Student Minds, Housing Action, STASH, SHAG, Eat Well, Cardiff Nightline.
Voice. The Student Voice team work with Academic Reps and PGR Reps to ensure that the
student voice is heard at every level of the university. You can be a Rep too, just get in touch with us at StudentReps@cardiff.ac.uk. You can also be involved in the
decisions made by your Students' Union by becoming a student senator, a member of the scrutiny
committee or part of the Officer's Executive Committee.Get in touch at Elections@cardiff.ac.uk to find out more.
Reach out to the University
If meeting new people in person feels too difficult at the moment, or there restrictions in place preventing you
from doing so, you can take a look at some of the online support pages and communities you can join, such as
the University’s multi-faith Chaplaincy and Browzer, the Residence
Life Team’s platform aimed at building a sense of community for students in halls of residence. Of
note, during the Coronavirus pandemic, the Chaplaincy are running weekly 'Walk
and Talk' social activities with the chaplains and their dogs.
Keeping an online blog or sharing experiences on social media can be another way of making connections online. You
can follow the Residence Life Team’s Instagram

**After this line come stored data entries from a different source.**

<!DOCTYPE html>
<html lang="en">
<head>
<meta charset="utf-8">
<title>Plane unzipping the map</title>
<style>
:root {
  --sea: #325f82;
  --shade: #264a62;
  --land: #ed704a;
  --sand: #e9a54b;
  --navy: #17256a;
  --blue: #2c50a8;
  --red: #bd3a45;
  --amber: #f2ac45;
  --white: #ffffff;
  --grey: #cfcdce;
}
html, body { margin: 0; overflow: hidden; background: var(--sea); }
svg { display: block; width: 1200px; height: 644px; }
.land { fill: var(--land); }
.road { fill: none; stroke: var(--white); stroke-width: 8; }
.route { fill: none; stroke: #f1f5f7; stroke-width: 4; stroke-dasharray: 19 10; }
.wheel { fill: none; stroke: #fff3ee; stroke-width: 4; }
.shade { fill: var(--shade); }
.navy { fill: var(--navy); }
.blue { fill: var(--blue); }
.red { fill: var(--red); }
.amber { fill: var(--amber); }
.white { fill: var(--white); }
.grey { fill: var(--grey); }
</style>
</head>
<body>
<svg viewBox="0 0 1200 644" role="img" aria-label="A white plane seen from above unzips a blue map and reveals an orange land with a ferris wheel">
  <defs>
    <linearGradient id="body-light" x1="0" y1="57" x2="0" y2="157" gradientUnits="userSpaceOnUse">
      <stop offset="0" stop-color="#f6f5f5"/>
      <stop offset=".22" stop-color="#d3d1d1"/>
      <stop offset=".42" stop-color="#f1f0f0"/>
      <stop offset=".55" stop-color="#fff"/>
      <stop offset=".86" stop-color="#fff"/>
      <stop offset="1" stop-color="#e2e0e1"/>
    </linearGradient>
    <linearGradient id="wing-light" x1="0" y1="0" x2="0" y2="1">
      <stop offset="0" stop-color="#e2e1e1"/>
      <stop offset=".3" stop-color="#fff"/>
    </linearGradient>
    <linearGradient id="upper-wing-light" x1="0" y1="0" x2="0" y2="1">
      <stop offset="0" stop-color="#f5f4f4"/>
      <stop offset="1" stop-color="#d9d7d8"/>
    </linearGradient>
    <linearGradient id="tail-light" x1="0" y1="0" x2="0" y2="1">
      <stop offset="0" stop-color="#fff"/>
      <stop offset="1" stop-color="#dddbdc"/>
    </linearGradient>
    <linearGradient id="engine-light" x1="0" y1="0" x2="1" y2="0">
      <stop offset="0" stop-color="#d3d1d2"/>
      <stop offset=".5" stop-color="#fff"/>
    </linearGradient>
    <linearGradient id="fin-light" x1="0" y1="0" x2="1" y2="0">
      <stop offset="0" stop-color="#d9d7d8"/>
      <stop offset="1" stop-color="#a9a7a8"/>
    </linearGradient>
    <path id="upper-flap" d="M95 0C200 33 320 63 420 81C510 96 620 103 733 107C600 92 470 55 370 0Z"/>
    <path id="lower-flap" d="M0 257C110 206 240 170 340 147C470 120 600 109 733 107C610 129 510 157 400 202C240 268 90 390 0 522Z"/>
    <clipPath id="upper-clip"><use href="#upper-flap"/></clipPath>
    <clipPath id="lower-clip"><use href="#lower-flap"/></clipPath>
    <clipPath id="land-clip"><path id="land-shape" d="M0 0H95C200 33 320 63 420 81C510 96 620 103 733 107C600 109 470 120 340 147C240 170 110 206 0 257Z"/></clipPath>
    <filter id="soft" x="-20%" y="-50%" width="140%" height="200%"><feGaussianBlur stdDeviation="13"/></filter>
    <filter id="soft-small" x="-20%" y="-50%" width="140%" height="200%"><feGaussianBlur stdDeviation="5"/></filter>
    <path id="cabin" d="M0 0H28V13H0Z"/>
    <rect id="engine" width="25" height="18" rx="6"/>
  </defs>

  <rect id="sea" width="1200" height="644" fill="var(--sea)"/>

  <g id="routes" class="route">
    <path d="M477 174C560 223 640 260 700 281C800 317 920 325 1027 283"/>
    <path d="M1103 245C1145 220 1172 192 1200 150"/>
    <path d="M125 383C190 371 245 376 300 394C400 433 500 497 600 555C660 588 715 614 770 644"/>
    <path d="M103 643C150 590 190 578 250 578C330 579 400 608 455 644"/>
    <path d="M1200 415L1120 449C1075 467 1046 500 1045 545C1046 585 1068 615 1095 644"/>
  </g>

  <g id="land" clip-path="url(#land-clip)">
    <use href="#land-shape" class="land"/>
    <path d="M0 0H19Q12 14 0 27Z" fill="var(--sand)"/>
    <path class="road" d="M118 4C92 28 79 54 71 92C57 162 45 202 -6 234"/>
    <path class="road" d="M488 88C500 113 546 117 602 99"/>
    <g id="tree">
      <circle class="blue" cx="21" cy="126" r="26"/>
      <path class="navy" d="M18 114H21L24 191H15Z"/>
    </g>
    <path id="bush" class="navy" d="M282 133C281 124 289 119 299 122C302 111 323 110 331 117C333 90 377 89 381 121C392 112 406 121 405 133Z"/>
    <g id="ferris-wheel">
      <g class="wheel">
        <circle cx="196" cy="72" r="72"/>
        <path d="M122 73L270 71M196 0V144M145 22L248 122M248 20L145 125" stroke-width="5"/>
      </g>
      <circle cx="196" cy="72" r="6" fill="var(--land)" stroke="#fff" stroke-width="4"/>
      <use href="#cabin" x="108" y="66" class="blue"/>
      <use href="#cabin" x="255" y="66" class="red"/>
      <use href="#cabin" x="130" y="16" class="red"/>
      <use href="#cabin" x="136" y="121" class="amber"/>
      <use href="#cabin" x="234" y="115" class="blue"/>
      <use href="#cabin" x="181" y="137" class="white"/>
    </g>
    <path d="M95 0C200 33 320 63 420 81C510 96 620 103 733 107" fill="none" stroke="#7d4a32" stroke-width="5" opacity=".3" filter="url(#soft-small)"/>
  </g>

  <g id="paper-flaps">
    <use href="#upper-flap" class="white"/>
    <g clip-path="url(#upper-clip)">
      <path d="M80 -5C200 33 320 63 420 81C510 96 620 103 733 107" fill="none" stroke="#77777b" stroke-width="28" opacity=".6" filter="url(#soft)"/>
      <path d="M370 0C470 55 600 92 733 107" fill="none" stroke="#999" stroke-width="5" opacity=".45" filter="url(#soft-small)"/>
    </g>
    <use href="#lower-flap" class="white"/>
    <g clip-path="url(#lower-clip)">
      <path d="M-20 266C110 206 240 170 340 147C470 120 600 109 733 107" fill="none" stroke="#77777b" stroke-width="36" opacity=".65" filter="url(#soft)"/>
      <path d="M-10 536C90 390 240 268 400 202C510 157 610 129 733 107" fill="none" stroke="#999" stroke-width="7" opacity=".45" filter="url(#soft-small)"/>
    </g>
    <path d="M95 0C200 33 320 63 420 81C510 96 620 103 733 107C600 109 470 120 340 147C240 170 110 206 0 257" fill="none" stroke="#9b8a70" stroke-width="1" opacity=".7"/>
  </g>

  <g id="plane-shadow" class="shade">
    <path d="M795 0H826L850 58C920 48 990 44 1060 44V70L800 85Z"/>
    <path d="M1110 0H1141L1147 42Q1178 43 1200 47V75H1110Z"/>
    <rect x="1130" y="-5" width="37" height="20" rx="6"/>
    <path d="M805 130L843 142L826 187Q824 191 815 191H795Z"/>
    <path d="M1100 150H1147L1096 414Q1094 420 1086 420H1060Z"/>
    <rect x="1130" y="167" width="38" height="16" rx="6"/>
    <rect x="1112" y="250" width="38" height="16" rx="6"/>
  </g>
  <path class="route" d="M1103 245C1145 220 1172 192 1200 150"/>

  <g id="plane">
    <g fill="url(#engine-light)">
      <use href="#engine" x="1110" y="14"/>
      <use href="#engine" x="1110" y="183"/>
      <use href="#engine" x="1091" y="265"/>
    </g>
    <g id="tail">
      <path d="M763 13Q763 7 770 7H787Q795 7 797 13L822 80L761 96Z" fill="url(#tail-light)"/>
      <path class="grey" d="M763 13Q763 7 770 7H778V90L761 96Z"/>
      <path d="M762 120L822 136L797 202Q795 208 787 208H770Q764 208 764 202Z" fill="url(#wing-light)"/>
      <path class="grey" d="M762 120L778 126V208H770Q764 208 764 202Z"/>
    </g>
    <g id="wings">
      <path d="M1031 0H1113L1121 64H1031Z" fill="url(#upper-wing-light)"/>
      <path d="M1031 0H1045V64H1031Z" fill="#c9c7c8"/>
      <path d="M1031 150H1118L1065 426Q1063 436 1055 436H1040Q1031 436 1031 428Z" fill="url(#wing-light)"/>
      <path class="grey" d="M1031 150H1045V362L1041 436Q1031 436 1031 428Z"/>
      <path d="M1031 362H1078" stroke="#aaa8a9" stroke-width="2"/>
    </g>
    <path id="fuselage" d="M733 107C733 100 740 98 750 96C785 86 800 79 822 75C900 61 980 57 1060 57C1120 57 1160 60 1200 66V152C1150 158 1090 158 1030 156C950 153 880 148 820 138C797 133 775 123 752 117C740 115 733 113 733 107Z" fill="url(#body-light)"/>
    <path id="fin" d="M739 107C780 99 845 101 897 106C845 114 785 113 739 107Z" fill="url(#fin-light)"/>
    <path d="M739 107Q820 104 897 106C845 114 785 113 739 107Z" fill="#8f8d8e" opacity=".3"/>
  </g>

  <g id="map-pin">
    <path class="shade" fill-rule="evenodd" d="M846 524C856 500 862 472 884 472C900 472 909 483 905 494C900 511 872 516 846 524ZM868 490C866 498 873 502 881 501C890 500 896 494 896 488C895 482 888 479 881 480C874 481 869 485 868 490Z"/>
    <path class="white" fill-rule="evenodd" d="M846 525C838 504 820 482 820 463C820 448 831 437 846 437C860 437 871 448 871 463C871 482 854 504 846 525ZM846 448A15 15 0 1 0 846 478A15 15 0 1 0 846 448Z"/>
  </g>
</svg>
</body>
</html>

page too, which is full of tips and videos on a variety of topics.
The University will also be running the Wellbeing
Champions programme this year, with opportunities to get involved and meet like-minded peers, as well
as deliver valuable peer support to fellow students.
Talk to friends and family about how you are feeling. It can help to talk things through and work out ways of
overcoming these feelings with somebody you know and trust. If you feel able to talk to a housemate or a friend at
University, you’ll probably find that you’re not alone in how you are feeling; shared feelings and
experiences can be a really effective way of connecting with others.
During times of restricted physical contact, be sure to utilise free to use online platforms such as Skype, Zoom and
WhatsApp to contact friends and family. Consider trying to arrange regular online conversations among friendship
groups or family and try something like organising a quiz to ensure that everyone is as engaged as possible and the
time is well spent.
If you are looking for an online platform that can offer 24/7 support, in addition to being a friendly, social
environment, you can download the TalkCampus
app at any time. You will be connected to someone who you can talk to and the app will also give you
access to a social network in which you can anonymously express how you’re feeling and receive support from
When we feel lonely, we may spend more time thinking about the past and worrying about the future. This can leave us
feeling low and anxious. Focusing on the present by bringing our attention to the here-and-now is an effective way
of moving away from negative and unhelpful thoughts.
Practicing mindfulness can be a good way to focus on the present, though it may need some practice to work properly.
You can view the University's pre-recorded Introduction to Mindfulness workshop on their Events
page. If you are interested in mindfulness, you can visit the Mindfulness for Students website and/or download the Headspace App.
The University have also produced two videos to help you get started:
If loneliness, isolation and/or homesickness are affecting your mental health, you may need to consider getting some
help. Further information is available on our Mental
Student Advice is a free, confidential and independent service available for students of Cardiff University. We are
independent of the University and our role is to give you impartial advice and guidance and help you understand the
options available to you.
If loneliness and/or homesickness are impacting your wellbeing and/or ability to study and perform at your usual
level, we can
- advise you on how to report Extenuating Circumstances to the University;
- advise you on how to submit and Academic Appeal if you have missed the Extenuating Circumstances deadline, or you
circumstances have been refused;
- advise you on how to take an Interruption of Study and what you need to think about when deciding what to do;
- signpost you to other support services.
Sources of Support
University Support Services: Intranet and SU Website Links
Student Led Services
Cardiff Based Support
Contact Student Advice
+44 (0)2920 781410